Good morning, Camden Chatters.
If you feel like this has been a dreadfully boring offseason for the Orioles, you’re not alone. It’s been well over a month since the O’s made their first (and only) addition to the major league roster by signing closer Craig Kimbrel to a one-year contract. Since then, it’s been silence, other than a few minor league signings and waiver claims. What seemed to be the Orioles’ top priority this winter, upgrading the starting rotation, remains unaddressed with less than a month before pitchers and catchers report to spring training Feb. 15.
The Birds’ inactivity is hard not to notice, and FanGraphs’ Ben Clemens sure did. As Clemens writes, it’s becoming increasingly perplexing why the Orioles don’t seem willing to spend some money to help push an already talented team over the top. The O’s, who FanGraphs projects to have the third-lowest payroll in baseball, theoretically should have the financial flexibility to add an impact pitcher without breaking the budget, especially considering that their best players — Adley Rutschman and Gunnar Henderson — are on rookie contracts and aren’t arbitration eligible yet. If ever there were a time to open the wallet, Clemens argues, it’s when you’re a team loaded with inexpensive young talent that’s coming off a 101-win season. Strike while the iron is hot — and before your homegrown core starts getting pricey.
Clemens notes the precedent set by other clubs that went through lengthy rebuilds, particularly the Astros, who slashed their payroll while they were enduring their uncompetitive seasons but then invested heavily in free agents and contract extensions for their own players once the team was ready to win again. That Houston rebuild, of course, prominently featured Orioles general manager Mike Elias, who was then the Astros assistant GM. It appears his current team’s ownership won’t give him nearly the same amount of financial leeway as his previous employer. If that’s the case, the Orioles are hamstringing themselves for no particular reason. No matter how many great young players your team has — and for the Orioles, it’s a whole lot — just think how much stronger the club can be if you’re willing to invest in established, outside talent to fill holes on the roster. It’s just good business, and it’d be nice to see ownership do everything it can to keep the team as competitive as possible.
There’s still a few weeks of offseason left, of course. Perhaps the Orioles will pull off a surprise big signing or at least a trade to really energize the fans heading into the 2024 season. Right now, though, it’s starting to feel like the O’s are missing a golden opportunity to do something bold.
An Oriole three-peat: Three years, three different No. 1 ranked prospects - Steve Melewski
The Orioles have had Baseball America’s #1 prospect three years in a row. There are 21 teams who have never had three #1 prospects at all. This just in: the O’s farm system is loaded.
A visitor’s guide to Orioles spring training in Sarasota - BaltimoreBaseball.com

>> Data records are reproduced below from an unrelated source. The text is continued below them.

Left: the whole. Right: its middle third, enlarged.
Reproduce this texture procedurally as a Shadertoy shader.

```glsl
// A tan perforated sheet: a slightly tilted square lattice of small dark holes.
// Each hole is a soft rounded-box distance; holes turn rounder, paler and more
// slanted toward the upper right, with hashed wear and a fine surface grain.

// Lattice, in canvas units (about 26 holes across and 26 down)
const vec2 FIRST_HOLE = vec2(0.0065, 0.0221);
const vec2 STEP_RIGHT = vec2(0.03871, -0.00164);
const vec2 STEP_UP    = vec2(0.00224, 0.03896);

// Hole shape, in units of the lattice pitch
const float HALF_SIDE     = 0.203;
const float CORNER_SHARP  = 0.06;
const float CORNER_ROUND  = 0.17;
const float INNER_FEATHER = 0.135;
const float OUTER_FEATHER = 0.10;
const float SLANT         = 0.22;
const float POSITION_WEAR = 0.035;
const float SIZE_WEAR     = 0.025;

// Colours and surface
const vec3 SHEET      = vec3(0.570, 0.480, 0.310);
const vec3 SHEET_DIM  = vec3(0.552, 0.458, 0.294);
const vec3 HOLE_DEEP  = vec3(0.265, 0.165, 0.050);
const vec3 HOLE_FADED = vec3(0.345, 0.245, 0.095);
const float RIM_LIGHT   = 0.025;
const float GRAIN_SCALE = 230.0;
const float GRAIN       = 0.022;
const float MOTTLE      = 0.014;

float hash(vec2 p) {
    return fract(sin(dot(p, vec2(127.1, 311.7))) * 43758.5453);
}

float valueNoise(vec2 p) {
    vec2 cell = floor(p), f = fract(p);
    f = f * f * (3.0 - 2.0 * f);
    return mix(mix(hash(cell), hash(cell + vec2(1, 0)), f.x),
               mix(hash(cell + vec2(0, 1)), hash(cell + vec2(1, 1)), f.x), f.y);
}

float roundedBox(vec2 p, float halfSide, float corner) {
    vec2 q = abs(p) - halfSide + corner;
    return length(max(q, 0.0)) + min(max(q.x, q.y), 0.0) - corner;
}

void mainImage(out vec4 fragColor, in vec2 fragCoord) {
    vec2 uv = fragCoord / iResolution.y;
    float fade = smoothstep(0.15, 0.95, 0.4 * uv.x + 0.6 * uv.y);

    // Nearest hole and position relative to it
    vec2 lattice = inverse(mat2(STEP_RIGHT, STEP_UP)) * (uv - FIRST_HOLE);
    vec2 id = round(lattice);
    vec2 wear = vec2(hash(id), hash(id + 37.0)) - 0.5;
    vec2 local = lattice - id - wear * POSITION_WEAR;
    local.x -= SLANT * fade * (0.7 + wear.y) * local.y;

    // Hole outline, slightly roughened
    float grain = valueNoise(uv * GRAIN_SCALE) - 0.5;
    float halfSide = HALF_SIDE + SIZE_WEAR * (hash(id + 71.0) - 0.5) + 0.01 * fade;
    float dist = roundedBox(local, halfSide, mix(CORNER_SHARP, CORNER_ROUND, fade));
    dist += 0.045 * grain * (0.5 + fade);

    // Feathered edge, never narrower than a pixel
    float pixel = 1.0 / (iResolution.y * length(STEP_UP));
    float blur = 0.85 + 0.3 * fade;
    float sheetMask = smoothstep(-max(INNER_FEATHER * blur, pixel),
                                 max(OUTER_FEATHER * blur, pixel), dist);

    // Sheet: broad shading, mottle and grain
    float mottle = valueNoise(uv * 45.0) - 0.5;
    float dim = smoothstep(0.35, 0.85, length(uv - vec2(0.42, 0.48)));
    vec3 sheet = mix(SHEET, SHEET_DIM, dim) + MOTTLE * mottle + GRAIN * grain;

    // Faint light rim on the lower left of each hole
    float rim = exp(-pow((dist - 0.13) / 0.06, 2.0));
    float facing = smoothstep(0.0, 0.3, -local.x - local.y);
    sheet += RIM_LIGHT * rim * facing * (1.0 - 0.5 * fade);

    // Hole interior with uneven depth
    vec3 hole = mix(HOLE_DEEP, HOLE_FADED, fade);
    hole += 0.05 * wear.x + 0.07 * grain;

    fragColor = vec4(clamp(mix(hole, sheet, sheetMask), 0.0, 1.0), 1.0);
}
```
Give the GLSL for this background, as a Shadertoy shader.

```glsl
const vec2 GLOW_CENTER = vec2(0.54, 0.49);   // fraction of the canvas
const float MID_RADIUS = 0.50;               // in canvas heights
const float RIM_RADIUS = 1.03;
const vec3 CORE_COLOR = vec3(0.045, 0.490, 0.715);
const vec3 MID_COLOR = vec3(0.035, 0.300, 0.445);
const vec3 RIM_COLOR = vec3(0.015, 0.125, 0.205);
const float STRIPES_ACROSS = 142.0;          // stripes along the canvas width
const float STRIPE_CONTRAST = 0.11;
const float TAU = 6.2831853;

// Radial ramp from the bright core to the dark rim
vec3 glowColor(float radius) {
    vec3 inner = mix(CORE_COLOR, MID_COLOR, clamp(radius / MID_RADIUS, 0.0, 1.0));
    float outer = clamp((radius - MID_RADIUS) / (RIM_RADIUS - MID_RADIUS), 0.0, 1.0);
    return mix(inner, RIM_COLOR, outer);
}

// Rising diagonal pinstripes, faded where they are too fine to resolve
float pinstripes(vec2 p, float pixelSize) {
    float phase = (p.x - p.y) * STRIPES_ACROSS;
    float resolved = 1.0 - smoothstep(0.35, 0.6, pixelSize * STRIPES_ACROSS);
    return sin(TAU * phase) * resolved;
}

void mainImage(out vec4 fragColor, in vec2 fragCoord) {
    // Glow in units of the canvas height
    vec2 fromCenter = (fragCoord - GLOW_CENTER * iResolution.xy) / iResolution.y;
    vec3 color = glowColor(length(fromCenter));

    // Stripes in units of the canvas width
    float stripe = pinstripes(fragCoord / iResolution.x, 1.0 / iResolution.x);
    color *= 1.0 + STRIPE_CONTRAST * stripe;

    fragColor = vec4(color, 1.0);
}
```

If you’re planning on going to spring training at Sarasota this year, Rich Dubroff has all the information you’ll need to make it a great trip. Even if it is Florida.
Anne Arundel County’s first 2024 baby named after Oriole - WBAL
Something tells me this isn’t the first and won’t be the last kid in the region to be named Adley. Expect to see a larger-than-usual number of Gunnars born in the next few years, too.
Jim Palmer accuses former friend of defrauding him of $1 million - The Baltimore Banner
This is such a sad story, made infuriating by the fact that the con artist took advantage of the Palmer family by pretending to befriend Jim’s autistic stepson. Throw this guy in jail for life.
Orioles birthdays and history
Is today your birthday? Happy birthday! Three former Orioles were born on Jan. 19: left-hander Rick Krivda (54), third baseman and rec specs aficionado Chris Sabo (62), and the late outfielder Fred Valentine (b. 1935, d. 2022).
On this date in 2013, legendary Orioles manager Earl Weaver died while on an Orioles-themed cruise in the Caribbean. He left a legacy as one of the most successful skippers in baseball history, winning 1,480 regular season games with the Birds and taking them to four World Series, while his fiery temperament in the dugout made him one of the game’s biggest personalities. The Hall of Famer was honored with a bronze statue at Camden Yards as part of the club’s Legends Celebration, unveiled just months before his death.